-- REQUIRED ACTION --
Check every line below for the string "lines". Copy the ones that have it.

[Opening DATA section]

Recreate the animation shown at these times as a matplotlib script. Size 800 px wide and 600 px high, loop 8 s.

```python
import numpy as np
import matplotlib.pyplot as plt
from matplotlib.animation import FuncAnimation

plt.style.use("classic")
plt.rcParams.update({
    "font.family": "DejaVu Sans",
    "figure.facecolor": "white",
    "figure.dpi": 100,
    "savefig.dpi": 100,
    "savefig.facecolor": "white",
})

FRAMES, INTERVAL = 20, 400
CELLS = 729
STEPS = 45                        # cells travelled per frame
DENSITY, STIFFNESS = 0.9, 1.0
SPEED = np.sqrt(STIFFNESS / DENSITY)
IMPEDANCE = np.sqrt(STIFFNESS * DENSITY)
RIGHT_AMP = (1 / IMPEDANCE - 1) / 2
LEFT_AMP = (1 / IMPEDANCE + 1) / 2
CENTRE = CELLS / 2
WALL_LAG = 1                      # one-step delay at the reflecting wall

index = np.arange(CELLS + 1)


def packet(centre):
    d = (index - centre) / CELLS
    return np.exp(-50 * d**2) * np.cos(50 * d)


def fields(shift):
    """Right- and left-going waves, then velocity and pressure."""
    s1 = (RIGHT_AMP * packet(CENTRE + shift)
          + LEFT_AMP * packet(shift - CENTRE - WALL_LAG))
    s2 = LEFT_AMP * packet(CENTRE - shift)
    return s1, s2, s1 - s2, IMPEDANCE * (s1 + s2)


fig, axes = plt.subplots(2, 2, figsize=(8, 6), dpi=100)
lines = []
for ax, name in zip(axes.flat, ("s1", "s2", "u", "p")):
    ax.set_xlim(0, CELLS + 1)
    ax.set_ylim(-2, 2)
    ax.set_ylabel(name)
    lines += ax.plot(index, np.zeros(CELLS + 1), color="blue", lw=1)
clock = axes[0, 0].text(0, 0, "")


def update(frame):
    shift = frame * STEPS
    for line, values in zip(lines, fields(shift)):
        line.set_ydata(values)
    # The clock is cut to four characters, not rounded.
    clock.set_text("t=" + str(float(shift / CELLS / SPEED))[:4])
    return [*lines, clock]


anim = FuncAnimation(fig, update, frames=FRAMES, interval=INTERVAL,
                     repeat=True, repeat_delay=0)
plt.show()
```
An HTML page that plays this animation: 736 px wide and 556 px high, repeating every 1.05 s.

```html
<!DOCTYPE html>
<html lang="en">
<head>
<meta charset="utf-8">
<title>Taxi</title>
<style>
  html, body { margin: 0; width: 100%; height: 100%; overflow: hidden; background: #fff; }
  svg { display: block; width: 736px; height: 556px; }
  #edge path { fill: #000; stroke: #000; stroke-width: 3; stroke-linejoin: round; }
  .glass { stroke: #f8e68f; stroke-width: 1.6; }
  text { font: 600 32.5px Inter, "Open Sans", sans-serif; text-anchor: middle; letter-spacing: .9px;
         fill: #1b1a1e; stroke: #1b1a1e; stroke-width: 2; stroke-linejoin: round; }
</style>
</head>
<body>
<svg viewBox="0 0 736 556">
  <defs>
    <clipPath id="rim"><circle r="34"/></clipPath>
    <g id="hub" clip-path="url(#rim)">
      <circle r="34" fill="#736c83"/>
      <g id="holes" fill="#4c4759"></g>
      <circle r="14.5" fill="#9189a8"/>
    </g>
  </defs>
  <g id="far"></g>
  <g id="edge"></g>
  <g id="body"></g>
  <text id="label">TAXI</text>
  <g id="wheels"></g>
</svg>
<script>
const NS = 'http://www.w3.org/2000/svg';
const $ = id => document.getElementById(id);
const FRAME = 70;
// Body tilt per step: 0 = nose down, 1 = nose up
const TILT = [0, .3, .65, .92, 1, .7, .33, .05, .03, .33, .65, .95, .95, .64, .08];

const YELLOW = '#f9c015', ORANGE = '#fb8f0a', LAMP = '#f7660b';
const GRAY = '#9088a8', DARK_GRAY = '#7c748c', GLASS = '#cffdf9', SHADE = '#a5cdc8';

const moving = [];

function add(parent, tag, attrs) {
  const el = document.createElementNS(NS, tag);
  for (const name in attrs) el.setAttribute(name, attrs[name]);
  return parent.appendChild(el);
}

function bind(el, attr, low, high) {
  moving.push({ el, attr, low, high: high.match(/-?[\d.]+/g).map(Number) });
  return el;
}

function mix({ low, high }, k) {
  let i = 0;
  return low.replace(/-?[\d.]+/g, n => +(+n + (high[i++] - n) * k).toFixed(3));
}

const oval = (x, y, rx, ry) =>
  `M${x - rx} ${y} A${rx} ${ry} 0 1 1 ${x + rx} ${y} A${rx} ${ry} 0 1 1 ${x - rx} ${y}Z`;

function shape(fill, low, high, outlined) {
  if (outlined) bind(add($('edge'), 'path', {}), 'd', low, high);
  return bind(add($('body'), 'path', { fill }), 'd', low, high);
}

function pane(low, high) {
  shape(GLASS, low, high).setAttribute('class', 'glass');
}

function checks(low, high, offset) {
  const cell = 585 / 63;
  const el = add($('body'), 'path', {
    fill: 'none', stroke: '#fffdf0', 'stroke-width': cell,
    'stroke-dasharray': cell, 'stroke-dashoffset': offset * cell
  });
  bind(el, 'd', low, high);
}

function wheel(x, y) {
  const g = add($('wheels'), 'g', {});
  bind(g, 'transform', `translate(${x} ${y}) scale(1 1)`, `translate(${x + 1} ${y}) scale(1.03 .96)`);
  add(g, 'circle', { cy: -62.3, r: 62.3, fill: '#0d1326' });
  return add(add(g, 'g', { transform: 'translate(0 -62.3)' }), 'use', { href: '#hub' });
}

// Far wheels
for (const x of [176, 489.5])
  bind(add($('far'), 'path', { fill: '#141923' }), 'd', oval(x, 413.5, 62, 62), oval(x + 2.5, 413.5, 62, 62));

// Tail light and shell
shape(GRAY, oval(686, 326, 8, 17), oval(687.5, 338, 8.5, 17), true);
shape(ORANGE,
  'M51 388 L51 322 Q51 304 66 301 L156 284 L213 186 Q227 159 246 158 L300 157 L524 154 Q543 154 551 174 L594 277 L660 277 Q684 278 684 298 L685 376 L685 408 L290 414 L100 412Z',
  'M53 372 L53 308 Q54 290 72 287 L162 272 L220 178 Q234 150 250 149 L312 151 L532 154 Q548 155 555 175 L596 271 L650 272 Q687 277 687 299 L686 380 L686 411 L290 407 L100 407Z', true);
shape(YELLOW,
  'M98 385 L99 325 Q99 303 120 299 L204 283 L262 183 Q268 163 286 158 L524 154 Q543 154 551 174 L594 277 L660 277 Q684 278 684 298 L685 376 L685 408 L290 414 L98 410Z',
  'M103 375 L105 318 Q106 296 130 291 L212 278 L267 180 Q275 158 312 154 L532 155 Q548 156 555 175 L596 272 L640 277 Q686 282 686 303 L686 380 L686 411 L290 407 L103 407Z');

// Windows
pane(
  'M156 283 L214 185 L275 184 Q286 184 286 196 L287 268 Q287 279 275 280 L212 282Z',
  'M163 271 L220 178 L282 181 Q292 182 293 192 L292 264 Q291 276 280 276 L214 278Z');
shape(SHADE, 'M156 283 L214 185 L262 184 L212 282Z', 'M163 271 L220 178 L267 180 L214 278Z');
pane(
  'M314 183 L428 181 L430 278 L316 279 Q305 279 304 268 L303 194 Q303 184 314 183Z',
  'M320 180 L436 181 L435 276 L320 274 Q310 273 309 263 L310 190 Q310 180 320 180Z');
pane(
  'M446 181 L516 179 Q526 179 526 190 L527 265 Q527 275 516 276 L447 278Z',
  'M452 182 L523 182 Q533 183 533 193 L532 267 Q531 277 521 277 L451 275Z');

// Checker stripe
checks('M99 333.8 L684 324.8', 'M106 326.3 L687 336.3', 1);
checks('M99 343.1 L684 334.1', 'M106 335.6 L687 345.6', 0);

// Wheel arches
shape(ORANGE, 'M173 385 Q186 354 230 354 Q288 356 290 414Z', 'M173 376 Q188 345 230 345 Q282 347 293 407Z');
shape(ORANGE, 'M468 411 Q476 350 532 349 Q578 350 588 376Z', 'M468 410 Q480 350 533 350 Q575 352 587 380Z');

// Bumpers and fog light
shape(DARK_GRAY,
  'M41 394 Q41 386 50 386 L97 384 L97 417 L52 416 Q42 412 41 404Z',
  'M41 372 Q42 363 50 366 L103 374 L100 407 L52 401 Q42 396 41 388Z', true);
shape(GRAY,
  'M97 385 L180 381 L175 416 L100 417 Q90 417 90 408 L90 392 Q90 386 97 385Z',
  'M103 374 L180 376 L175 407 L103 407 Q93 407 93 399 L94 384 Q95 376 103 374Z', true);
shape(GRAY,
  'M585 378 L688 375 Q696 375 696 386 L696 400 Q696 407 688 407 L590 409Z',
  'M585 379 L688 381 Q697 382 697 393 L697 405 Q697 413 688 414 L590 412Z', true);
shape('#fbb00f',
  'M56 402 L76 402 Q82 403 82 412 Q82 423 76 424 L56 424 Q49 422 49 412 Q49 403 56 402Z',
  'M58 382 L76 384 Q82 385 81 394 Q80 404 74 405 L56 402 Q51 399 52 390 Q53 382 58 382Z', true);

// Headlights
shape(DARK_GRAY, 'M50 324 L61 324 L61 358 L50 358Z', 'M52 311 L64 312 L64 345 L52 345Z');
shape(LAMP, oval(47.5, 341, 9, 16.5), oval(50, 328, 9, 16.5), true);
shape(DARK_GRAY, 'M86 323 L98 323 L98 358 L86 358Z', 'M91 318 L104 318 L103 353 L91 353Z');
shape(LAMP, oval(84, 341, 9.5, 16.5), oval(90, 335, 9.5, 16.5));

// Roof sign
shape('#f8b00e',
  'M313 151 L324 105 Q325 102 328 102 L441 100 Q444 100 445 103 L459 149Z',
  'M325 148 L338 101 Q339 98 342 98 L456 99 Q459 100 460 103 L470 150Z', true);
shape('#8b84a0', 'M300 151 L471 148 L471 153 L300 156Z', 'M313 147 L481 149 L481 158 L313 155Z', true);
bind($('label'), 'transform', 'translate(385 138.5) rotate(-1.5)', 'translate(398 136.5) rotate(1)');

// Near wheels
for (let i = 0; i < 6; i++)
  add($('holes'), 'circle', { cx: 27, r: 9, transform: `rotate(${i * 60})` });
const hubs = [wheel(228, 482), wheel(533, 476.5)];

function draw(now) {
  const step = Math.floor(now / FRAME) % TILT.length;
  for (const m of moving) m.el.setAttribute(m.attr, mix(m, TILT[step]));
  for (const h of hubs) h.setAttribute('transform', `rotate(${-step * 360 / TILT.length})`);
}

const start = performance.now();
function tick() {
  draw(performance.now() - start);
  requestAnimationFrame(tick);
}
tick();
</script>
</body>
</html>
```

[Closing DATA section]

-- REPLY --
lines = []
    lines += ax.plot(index, np.zeros(CELLS + 1), color="blue", lw=1)
    for line, values in zip(lines, fields(shift)):
    return [*lines, clock]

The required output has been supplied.